ABOUT THIS TASK >>
Among the entries that follow, how many lines contain the string "scale"? Answer with that number only.

# # # # #

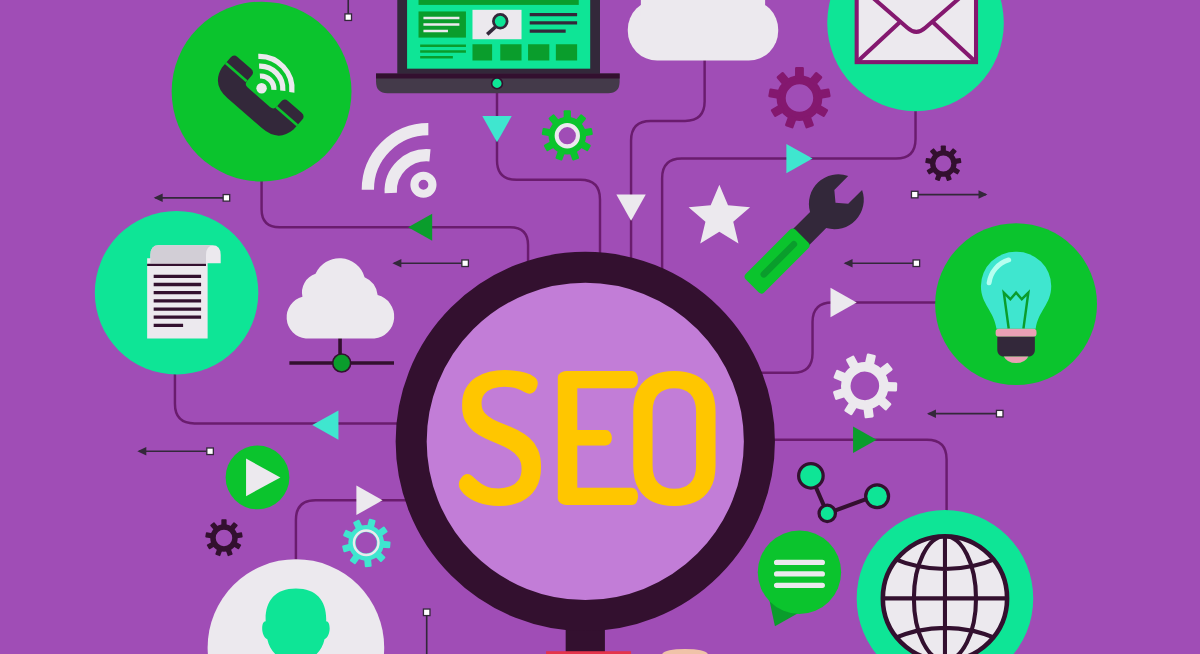
<!DOCTYPE html>
<html lang="en">
<head>
<meta charset="utf-8">
<title>SEO</title>
<link rel="stylesheet" href="https://fonts.googleapis.com/css2?family=Dosis:wght@600&display=swap">
<style>
:root{
  --purple:#a04db6;
  --lilac:#c27dd7;
  --plum:#33102f;
  --line:#6a1c6e;
  --magenta:#84186f;
  --green:#0bc42d;
  --leaf:#0a9d2c;
  --mint:#0ee596;
  --aqua:#3fe6cf;
  --white:#ece9ee;
  --ink:#33283a;
  --gold:#ffc600;
  --pink:#e9a0b4;
}
*{box-sizing:border-box}
html,body{margin:0;padding:0;overflow:hidden;background:var(--purple)}
.canvas{width:1200px;height:654px;overflow:hidden;background:var(--purple)}
.canvas svg{display:block;width:1200px;height:654px}
.headline{font-family:"Dosis",sans-serif;font-weight:600;font-size:112px;fill:var(--gold);text-anchor:middle}
.connectors{fill:none;stroke:var(--line);stroke-width:1.5}
.pointer{stroke:var(--ink);stroke-width:1;fill:var(--ink)}
.green{fill:var(--green)} .leaf{fill:var(--leaf)} .mint{fill:var(--mint)}
.white{fill:var(--white)} .ink{fill:var(--ink)} .plum{fill:var(--plum)} .aqua{fill:var(--aqua)}
.stroke-white{fill:none;stroke:var(--white)}
.stroke-plum{fill:none;stroke:var(--plum)}
</style>
</head>
<body>
<main class="canvas">
<svg viewBox="0 0 734 400" preserveAspectRatio="none" xmlns="http://www.w3.org/2000/svg">
  <defs>
    <rect id="tooth" x="-2.7" y="-19" width="5.4" height="7" rx=".8" fill="currentColor"/>
    <g id="gear">
      <circle r="11.2" fill="none" stroke="currentColor" stroke-width="5.6"/>
      <use href="#tooth"/>
      <use href="#tooth" transform="rotate(40)"/>
      <use href="#tooth" transform="rotate(80)"/>
      <use href="#tooth" transform="rotate(120)"/>
      <use href="#tooth" transform="rotate(160)"/>
      <use href="#tooth" transform="rotate(200)"/>
      <use href="#tooth" transform="rotate(240)"/>
      <use href="#tooth" transform="rotate(280)"/>
      <use href="#tooth" transform="rotate(320)"/>
    </g>
    <path id="arrowhead" d="M-8-9 8 0-8 9Z"/>
    <g id="pointer" class="pointer">
      <path d="M-22 0H20" fill="none"/>
      <path d="M-23 0l5.500-2.600v5.200Z" stroke="none"/>
      <rect x="19.500" y="-2" width="4" height="4" fill="#fff" stroke-width=".8"/>
    </g>
    <clipPath id="globe-clip"><circle cx="578" cy="366" r="38"/></clipPath>
    <clipPath id="avatar-clip"><circle cx="181" cy="396" r="54"/></clipPath>
  </defs>

  <g class="connectors">
    <path d="M160 110v18q0 11 11 11H312q11 0 11 11v12"/>
    <path d="M304 56V98q0 12 12 12h39q12 0 12 12v38"/>
    <path d="M431 36V62q0 12-12 12H398q-12 0-12 12v74"/>
    <path d="M560 66V85q0 12-12 12H417q-12 0-12 12v56"/>
    <path d="M574 185H509q-12 0-12 12v19q0 12-12 12H464"/>
    <path d="M470 269h97q12 0 12 12v34"/>
    <path d="M107 227v20q0 12 12 12H246"/>
    <path d="M181 344V318q0-12 12-12h57"/>
  </g>

  <g class="flow-arrows">
    <use href="#arrowhead" class="leaf" transform="translate(257 139) rotate(180) scale(.92)"/>
    <use href="#arrowhead" class="aqua" transform="translate(304 79) rotate(90)"/>
    <use href="#arrowhead" class="white" transform="translate(386 127) rotate(90)"/>
    <use href="#arrowhead" class="aqua" transform="translate(489 97)"/>
    <use href="#arrowhead" class="white" transform="translate(516 185)"/>
    <use href="#arrowhead" class="leaf" transform="translate(529 269) scale(.9)"/>
    <use href="#arrowhead" class="aqua" transform="translate(199 260) rotate(180)"/>
    <use href="#arrowhead" class="white" transform="translate(226 306)"/>
  </g>

  <g class="pointers">
    <use href="#pointer" transform="translate(117 121)"/>
    <use href="#pointer" transform="translate(263 161)"/>
    <use href="#pointer" transform="translate(107 276)"/>
    <use href="#pointer" transform="translate(539 161)"/>
    <use href="#pointer" transform="translate(590 253)"/>
    <use href="#pointer" transform="translate(581 119) rotate(180)"/>
    <use href="#pointer" transform="translate(213 -11) rotate(90)"/>
    <use href="#pointer" transform="translate(261 396) rotate(-90)"/>
  </g>

  <g class="gears">
    <use href="#gear" transform="translate(489 60)" color="var(--magenta)"/>
    <use href="#gear" transform="translate(577 100) scale(.58)" color="var(--plum)"/>
    <use href="#gear" transform="translate(529 236) rotate(12) scale(1.040)" color="var(--white)"/>
    <use href="#gear" transform="translate(137 329) scale(.6)" color="var(--plum)"/>
    <use href="#gear" transform="translate(224 332) rotate(15) scale(.78)" color="var(--aqua)"/>
    <circle cx="224" cy="332" r="7.500" fill="none" stroke="var(--white)" stroke-width="1.500"/>
    <use href="#gear" transform="translate(347 83) scale(.82)" color="var(--green)"/>
    <circle cx="347" cy="83" r="6.500" fill="none" stroke="var(--white)" stroke-width="2.500"/>
  </g>

  <g class="magnifier">
    <rect class="plum" x="346" y="378" width="24" height="24"/>
    <circle cx="358" cy="270" r="106.500" fill="var(--lilac)" stroke="var(--plum)" stroke-width="19"/>
    <text class="headline" x="306 363 412.500" y="309">SEO</text>
  </g>

  <g class="phone">
    <circle class="green" cx="160" cy="56" r="55"/>
    <g transform="translate(157 61) rotate(41)">
      <path class="ink" d="M-29-9q0-3 3-3h11q3 0 3 3v4q0 3 3 3H9q3 0 3-3v-4q0-3 3-3h11q3 0 3 3v8Q27 11 14 11h-28Q-27 11-29-1Z"/>
      <path d="M-29-4.500h17M12-4.500h17" stroke="var(--green)" stroke-width="1.600"/>
    </g>
    <circle class="white" cx="160" cy="54" r="3.200"/>
    <g class="stroke-white" stroke-width="3.200">
      <path d="M159 46.500a8 8 0 0 1 8.500 8.500"/>
      <path d="M158.500 40.500a14 14 0 0 1 14.500 15"/>
      <path d="M158 34.500a20 20 0 0 1 20.500 22"/>
    </g>
  </g>

  <g class="laptop">
    <path class="ink" d="M243-4H367V46H243Z"/>
    <rect x="249" y="-4" width="112" height="46" class="mint"/>
    <rect x="256" y="0" width="98" height="3" class="leaf"/>
    <rect x="256" y="7" width="29" height="16" class="leaf"/>
    <path d="M259 11h22M259 15h22M259 19h15" stroke="var(--white)" stroke-width="1.500"/>
    <rect x="289" y="6" width="30" height="18" class="white"/>
    <circle cx="306" cy="13" r="4.200" fill="var(--mint)" stroke="var(--ink)" stroke-width="1.700"/>
    <path d="M303 16.500l-5 4.500" stroke="var(--ink)" stroke-width="2.200"/>
    <path d="M324 9h29M324 14h29M324 19h22" stroke="var(--ink)" stroke-width="2"/>
    <path d="M257 28h28M257 31.500h28M257 35h20" stroke="var(--leaf)" stroke-width="1.600"/>
    <path class="leaf" d="M289 27h12v10h-12zM306 27h13v10h-13zM323 27h13v10h-13zM340 27h13v10h-13z"/>
    <path d="M230 45H379V50q0 7-7 7H237q-7 0-7-7Z" fill="#443a4a"/>
    <path d="M230 45H379v3H230Z" class="plum"/>
    <circle cx="304" cy="51" r="3.300" class="mint" stroke="var(--plum)"/>
  </g>

  <rect class="white" x="384" y="0" width="92" height="37" rx="18"/>
  <path class="white" d="M392-4h76v14h-76z"/>

  <g class="mail">
    <circle class="mint" cx="560" cy="14" r="54"/>
    <rect x="524" y="-10" width="73" height="48" class="white" stroke="var(--magenta)" stroke-width="2.500"/>
    <path d="M524 38l27-25M597 38L570 13M524-10l31 27q5.500 5 11 0l31-27" fill="none" stroke="var(--magenta)" stroke-width="2.500"/>
  </g>

  <g class="feed-signal">
    <g class="stroke-white" stroke-width="7.500">
      <path d="M225 116A37 37 0 0 1 262 79"/>
      <path d="M239 118A22 22 0 0 1 263 95"/>
    </g>
    <circle cx="259" cy="113" r="5.500" fill="var(--purple)" stroke="var(--white)" stroke-width="5"/>
  </g>

  <path class="white" d="M440 113l5.300 12.500 13.500 1.200-10.300 8.900 3.200 13.300-11.700-7.100-11.700 7.100 3.200-13.300-10.300-8.900 13.500-1.200Z"/>

  <g class="wrench" transform="translate(487 148) rotate(45)">
    <path class="ink" d="M-6-51V-39L0-34 6-39V-51A18 18 0 0 1 7-19V4H-7V-19A18 18 0 0 1-6-51Z"/>
    <rect class="green" x="-8" y="-5" width="16" height="43" rx="2.500"/>
    <path d="M0 2v26" stroke="var(--leaf)" stroke-width="4" stroke-linecap="round"/>
  </g>

  <g class="document">
    <circle class="mint" cx="108" cy="179" r="50"/>
    <path class="white" d="M90 158h37v49H90Z"/>
    <path class="white" d="M97 150h33q5 0 5 6v5H92v-5q0-6 5-6Z"/>
    <path d="M92 161h34v-5q0-6 5-6H97q-5 0-5 6Z" fill="#d2ced6"/>
    <path d="M90 162h36" class="stroke-plum" stroke-width="1.500"/>
    <g class="stroke-plum" stroke-width="2">
      <path d="M94 169h29M94 174h29M94 179h29M94 184h29M94 189h29M94 194h29M94 199h18"/>
    </g>
  </g>

  <g class="cloud-network">
    <path d="M208 204v18M177 222h64" class="stroke-plum" stroke-width="2.200"/>
    <path class="white" d="M187 207a13 13 0 0 1-2-25.500 12 12 0 0 1 8-14 16 16 0 0 1 30 2 13 13 0 0 1 8 11 13.500 13.500 0 0 1-2 26.500Z"/>
    <circle class="leaf" cx="209" cy="222" r="5.500" stroke="var(--plum)"/>
  </g>

  <g class="idea-bulb">
    <circle class="green" cx="621.500" cy="186" r="49.500"/>
    <path class="aqua" d="M621.500 154a21 21 0 0 1 21.500 21c0 11-8 15-9.500 26h-24c-1.500-11-9.500-15-9.500-26a21 21 0 0 1 21.500-21Z"/>
    <path d="M605 173a17 17 0 0 1 12-14" fill="none" stroke="#b6fff0" stroke-width="3" stroke-linecap="round"/>
    <path d="M617 201l-3-22 4 4 3.500-4 3.500 4 4-4-3 22" fill="none" stroke="var(--leaf)" stroke-width="1.500"/>
    <rect x="609" y="201" width="25" height="5" rx="2" fill="var(--pink)"/>
    <path class="ink" d="M610 206h23v8q0 3-3 4H613q-3-1-3-4Z"/>
    <path d="M614 218h15q-2 4-7.500 4t-7.500-4Z" fill="var(--pink)"/>
  </g>

  <g class="play">
    <circle class="green" cx="157.500" cy="292" r="19.500"/>
    <path class="white" d="M150.500 280.500l21 11.500-21 11.500Z"/>
  </g>

  <g class="share-nodes" stroke="var(--plum)" stroke-width="2">
    <path d="M496 291l10 23 30-11" fill="none" stroke-width="2.500"/>
    <circle class="mint" cx="496" cy="291" r="7.500"/>
    <circle class="mint" cx="506" cy="314" r="5"/>
    <circle class="mint" cx="536.500" cy="303.500" r="7"/>
  </g>

  <g class="chat">
    <path class="leaf" d="M470 364l4 19 16-9Z"/>
    <circle class="green" cx="489" cy="350" r="25.500"/>
    <path d="M475 344h28M475 351h28M475 358h28" stroke="var(--white)" stroke-width="3.200" stroke-linecap="round"/>
  </g>

  <g class="globe">
    <circle class="mint" cx="578" cy="366" r="54"/>
    <circle class="white" cx="578" cy="366" r="38"/>
    <g clip-path="url(#globe-clip)" class="stroke-plum" stroke-width="2.500">
      <path d="M578 326v80M538 366h80M545 341q33 14 66 0M545 391q33-14 66 0"/>
      <ellipse cx="578" cy="366" rx="19" ry="38"/>
    </g>
    <circle cx="578" cy="366" r="38" class="stroke-plum" stroke-width="2.800"/>
  </g>

  <g class="avatar">
    <circle class="white" cx="181" cy="396" r="54"/>
    <g clip-path="url(#avatar-clip)">
      <path class="mint" d="M181 360c13 0 19 8 18.500 20 3 0 3 9-1 11-1 5-4 9-7.500 11h-20c-3.500-2-6.500-6-7.500-11-4-2-4-11-1-11C162 368 168 360 181 360Z"/>
    </g>
  </g>

  <g class="bottom-edge">
    <rect x="334" y="398.300" width="52" height="2" fill="#e5344b"/>
    <path d="M405 400q2-3 14-3t14 3Z" fill="#f0c3a8"/>
  </g>
</svg>
</main>
</body>
</html>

# # # # #

ANSWER AREA >>
7